## Description of the task:
Scan the records for the string "navy". State how many lines contain it and add nothing.
--- Data for review Enclosed Below ---
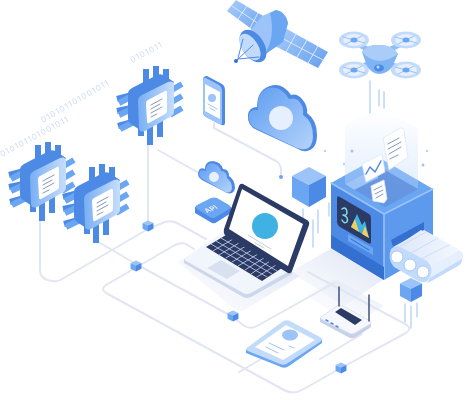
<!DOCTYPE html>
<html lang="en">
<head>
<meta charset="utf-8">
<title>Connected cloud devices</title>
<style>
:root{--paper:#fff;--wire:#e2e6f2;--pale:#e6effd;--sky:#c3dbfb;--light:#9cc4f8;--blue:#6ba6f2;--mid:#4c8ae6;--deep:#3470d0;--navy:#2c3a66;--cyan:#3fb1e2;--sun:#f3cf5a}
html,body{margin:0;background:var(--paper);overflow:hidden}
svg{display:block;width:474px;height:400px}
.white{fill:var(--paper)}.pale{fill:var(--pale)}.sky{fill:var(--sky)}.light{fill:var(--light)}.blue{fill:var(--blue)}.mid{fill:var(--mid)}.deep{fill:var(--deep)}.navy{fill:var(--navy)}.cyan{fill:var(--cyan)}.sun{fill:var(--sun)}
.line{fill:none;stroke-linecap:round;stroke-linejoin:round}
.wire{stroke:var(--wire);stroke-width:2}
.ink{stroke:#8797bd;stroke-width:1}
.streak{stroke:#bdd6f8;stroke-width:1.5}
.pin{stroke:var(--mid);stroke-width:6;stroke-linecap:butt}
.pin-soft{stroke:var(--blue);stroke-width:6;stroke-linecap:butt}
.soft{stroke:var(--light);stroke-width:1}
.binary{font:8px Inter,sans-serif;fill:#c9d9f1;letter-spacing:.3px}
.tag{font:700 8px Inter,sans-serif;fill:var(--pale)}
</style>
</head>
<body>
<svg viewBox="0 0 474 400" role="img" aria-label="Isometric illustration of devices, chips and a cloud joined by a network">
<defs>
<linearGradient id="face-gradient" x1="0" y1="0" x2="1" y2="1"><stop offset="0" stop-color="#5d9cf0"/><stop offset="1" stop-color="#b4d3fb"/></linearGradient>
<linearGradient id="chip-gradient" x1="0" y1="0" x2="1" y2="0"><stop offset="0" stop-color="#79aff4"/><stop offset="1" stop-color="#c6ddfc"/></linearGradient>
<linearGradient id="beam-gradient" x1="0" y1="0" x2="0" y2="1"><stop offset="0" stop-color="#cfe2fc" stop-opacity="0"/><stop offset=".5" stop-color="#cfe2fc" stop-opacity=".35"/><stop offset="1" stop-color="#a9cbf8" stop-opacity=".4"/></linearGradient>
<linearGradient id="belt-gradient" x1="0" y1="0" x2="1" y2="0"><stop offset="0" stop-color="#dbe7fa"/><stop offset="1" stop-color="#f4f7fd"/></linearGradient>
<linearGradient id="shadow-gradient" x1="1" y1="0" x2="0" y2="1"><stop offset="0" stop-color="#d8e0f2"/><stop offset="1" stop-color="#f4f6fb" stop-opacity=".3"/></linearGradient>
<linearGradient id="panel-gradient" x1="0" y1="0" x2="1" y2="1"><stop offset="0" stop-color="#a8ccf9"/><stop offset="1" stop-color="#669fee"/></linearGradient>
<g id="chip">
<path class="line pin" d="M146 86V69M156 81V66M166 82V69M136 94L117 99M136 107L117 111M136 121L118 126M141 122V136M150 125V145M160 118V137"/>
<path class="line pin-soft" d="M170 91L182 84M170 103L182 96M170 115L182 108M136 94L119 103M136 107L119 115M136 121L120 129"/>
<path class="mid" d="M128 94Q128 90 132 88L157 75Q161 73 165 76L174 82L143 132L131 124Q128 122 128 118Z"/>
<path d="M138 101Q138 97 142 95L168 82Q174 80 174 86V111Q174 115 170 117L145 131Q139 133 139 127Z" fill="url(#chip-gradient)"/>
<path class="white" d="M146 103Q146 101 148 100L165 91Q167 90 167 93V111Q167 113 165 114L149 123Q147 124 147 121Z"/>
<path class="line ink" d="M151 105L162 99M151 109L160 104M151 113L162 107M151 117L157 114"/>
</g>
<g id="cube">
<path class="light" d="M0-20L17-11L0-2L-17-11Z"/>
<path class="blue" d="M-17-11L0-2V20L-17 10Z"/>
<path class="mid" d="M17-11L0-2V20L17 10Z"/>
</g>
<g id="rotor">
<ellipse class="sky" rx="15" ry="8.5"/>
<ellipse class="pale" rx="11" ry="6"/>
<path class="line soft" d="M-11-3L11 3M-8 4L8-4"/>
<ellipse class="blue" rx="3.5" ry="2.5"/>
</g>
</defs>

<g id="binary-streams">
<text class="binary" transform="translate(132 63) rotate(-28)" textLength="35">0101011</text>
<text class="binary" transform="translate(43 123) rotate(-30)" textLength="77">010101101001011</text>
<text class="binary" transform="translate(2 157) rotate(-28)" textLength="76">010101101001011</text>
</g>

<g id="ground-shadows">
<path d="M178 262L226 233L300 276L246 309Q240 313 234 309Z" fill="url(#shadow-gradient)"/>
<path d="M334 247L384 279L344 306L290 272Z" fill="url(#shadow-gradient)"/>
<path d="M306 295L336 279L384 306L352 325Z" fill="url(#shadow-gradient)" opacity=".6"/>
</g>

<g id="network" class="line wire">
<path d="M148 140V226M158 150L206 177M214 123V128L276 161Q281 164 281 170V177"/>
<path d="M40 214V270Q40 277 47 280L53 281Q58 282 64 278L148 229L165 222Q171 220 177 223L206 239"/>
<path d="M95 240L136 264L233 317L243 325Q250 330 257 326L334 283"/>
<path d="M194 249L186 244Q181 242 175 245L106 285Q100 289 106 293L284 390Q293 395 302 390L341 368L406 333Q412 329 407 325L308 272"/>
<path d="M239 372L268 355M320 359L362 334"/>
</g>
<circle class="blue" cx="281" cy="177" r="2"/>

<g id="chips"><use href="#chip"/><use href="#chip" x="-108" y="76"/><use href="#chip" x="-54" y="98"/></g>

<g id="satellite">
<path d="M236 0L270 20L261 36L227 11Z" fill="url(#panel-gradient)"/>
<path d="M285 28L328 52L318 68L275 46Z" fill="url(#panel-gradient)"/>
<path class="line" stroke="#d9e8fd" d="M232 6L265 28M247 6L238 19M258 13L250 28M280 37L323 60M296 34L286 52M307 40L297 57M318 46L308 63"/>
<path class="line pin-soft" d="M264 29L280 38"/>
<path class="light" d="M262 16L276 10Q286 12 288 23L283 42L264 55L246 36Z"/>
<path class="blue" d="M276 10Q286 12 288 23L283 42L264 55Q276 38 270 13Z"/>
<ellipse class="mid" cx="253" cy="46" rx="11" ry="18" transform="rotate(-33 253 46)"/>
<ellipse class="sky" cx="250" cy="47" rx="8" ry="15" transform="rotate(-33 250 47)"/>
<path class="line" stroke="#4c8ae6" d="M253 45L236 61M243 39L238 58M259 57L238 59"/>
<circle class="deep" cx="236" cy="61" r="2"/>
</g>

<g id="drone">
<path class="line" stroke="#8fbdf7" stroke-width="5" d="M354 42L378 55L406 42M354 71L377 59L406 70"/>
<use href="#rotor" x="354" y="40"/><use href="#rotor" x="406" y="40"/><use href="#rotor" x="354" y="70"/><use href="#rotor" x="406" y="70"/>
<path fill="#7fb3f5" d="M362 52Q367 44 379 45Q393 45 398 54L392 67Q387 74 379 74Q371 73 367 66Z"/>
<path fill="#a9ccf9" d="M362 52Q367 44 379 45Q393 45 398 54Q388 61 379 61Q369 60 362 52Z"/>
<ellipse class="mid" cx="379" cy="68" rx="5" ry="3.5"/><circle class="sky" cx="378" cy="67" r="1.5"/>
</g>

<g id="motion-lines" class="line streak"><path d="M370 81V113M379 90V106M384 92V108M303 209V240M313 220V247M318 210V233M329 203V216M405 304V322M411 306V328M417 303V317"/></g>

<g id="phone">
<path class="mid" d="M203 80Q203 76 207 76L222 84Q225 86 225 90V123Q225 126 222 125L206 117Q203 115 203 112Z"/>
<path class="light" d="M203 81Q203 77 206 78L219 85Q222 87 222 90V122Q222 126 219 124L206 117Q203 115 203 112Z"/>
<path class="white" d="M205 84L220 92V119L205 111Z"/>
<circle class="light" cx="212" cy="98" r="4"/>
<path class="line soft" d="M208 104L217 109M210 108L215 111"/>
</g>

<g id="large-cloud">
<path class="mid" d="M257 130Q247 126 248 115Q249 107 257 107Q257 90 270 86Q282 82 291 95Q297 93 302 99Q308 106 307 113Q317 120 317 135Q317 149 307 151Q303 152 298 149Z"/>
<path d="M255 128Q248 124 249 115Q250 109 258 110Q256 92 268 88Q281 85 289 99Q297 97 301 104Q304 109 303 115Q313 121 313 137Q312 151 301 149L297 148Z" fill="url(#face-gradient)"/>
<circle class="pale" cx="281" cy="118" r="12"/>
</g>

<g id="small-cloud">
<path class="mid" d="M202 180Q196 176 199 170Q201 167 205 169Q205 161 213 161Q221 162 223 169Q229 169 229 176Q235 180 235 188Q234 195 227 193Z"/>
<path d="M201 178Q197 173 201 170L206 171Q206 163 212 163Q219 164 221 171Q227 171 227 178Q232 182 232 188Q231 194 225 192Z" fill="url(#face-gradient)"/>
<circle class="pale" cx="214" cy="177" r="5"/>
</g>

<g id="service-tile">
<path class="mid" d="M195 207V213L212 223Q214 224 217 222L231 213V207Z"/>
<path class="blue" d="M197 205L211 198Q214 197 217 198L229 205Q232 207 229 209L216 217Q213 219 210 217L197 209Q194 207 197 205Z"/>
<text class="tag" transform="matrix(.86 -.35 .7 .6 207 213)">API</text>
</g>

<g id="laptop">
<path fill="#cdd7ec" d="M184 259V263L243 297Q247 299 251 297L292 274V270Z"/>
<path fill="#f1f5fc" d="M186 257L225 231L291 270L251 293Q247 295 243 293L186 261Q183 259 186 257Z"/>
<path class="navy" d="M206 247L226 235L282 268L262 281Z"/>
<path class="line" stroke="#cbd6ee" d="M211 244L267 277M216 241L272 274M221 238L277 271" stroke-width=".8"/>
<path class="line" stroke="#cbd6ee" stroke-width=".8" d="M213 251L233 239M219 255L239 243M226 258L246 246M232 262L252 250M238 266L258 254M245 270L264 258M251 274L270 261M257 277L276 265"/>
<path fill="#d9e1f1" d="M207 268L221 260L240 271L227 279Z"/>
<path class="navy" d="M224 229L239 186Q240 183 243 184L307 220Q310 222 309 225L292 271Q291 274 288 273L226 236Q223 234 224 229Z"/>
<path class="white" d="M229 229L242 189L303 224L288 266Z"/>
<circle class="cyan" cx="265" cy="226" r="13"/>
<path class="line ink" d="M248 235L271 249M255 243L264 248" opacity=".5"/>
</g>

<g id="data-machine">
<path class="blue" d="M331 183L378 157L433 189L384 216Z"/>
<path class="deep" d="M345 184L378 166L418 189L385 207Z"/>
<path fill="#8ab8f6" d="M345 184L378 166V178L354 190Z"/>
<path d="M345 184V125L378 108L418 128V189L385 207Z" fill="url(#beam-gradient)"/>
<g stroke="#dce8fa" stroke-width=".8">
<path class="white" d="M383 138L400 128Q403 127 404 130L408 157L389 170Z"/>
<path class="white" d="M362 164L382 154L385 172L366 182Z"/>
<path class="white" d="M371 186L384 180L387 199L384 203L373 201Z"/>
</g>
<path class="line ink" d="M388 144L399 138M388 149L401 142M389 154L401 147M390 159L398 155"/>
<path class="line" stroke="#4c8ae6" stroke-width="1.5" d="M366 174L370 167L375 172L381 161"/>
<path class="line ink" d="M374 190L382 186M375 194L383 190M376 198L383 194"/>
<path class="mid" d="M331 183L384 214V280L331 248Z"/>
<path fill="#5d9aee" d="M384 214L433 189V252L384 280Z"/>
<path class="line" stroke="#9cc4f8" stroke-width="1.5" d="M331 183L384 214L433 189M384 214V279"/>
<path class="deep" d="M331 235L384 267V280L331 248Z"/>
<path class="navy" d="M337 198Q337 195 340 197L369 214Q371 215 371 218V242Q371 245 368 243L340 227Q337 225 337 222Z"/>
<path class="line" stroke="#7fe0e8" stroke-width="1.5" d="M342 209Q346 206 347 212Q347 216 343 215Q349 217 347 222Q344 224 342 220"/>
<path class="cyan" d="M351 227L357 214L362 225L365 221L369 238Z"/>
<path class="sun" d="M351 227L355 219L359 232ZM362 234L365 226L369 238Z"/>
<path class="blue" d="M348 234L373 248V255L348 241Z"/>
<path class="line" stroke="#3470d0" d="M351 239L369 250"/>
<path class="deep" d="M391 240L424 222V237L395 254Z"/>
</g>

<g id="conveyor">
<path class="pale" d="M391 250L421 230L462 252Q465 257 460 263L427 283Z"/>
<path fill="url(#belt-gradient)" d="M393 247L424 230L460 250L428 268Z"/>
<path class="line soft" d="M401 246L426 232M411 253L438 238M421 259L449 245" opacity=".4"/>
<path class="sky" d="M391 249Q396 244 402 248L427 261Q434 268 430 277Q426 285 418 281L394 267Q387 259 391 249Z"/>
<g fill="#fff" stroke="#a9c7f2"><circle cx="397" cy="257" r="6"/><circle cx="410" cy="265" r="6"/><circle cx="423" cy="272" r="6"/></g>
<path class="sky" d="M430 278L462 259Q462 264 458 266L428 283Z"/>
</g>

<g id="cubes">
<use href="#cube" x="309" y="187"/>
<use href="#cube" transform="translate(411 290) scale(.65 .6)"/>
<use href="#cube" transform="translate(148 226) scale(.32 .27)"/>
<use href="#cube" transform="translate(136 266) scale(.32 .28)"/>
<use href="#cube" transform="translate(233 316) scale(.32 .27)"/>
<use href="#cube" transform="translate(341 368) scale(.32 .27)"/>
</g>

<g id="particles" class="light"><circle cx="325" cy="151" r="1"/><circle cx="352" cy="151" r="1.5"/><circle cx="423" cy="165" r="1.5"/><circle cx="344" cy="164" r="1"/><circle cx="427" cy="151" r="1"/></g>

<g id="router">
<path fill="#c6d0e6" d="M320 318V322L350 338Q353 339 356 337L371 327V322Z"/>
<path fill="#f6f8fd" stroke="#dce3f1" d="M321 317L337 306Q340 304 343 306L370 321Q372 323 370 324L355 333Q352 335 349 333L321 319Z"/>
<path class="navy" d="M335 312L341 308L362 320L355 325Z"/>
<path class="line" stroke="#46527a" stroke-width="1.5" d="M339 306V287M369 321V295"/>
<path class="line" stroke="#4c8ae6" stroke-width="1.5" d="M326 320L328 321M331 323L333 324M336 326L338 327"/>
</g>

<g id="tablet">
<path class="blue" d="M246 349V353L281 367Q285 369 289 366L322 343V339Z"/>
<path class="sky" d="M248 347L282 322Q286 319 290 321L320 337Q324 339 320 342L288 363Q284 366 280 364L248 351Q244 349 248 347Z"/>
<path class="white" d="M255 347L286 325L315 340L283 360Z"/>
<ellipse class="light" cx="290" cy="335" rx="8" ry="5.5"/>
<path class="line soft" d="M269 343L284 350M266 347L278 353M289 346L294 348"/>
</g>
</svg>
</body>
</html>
--- End of Enclosed Data for review ---
## Your response:
6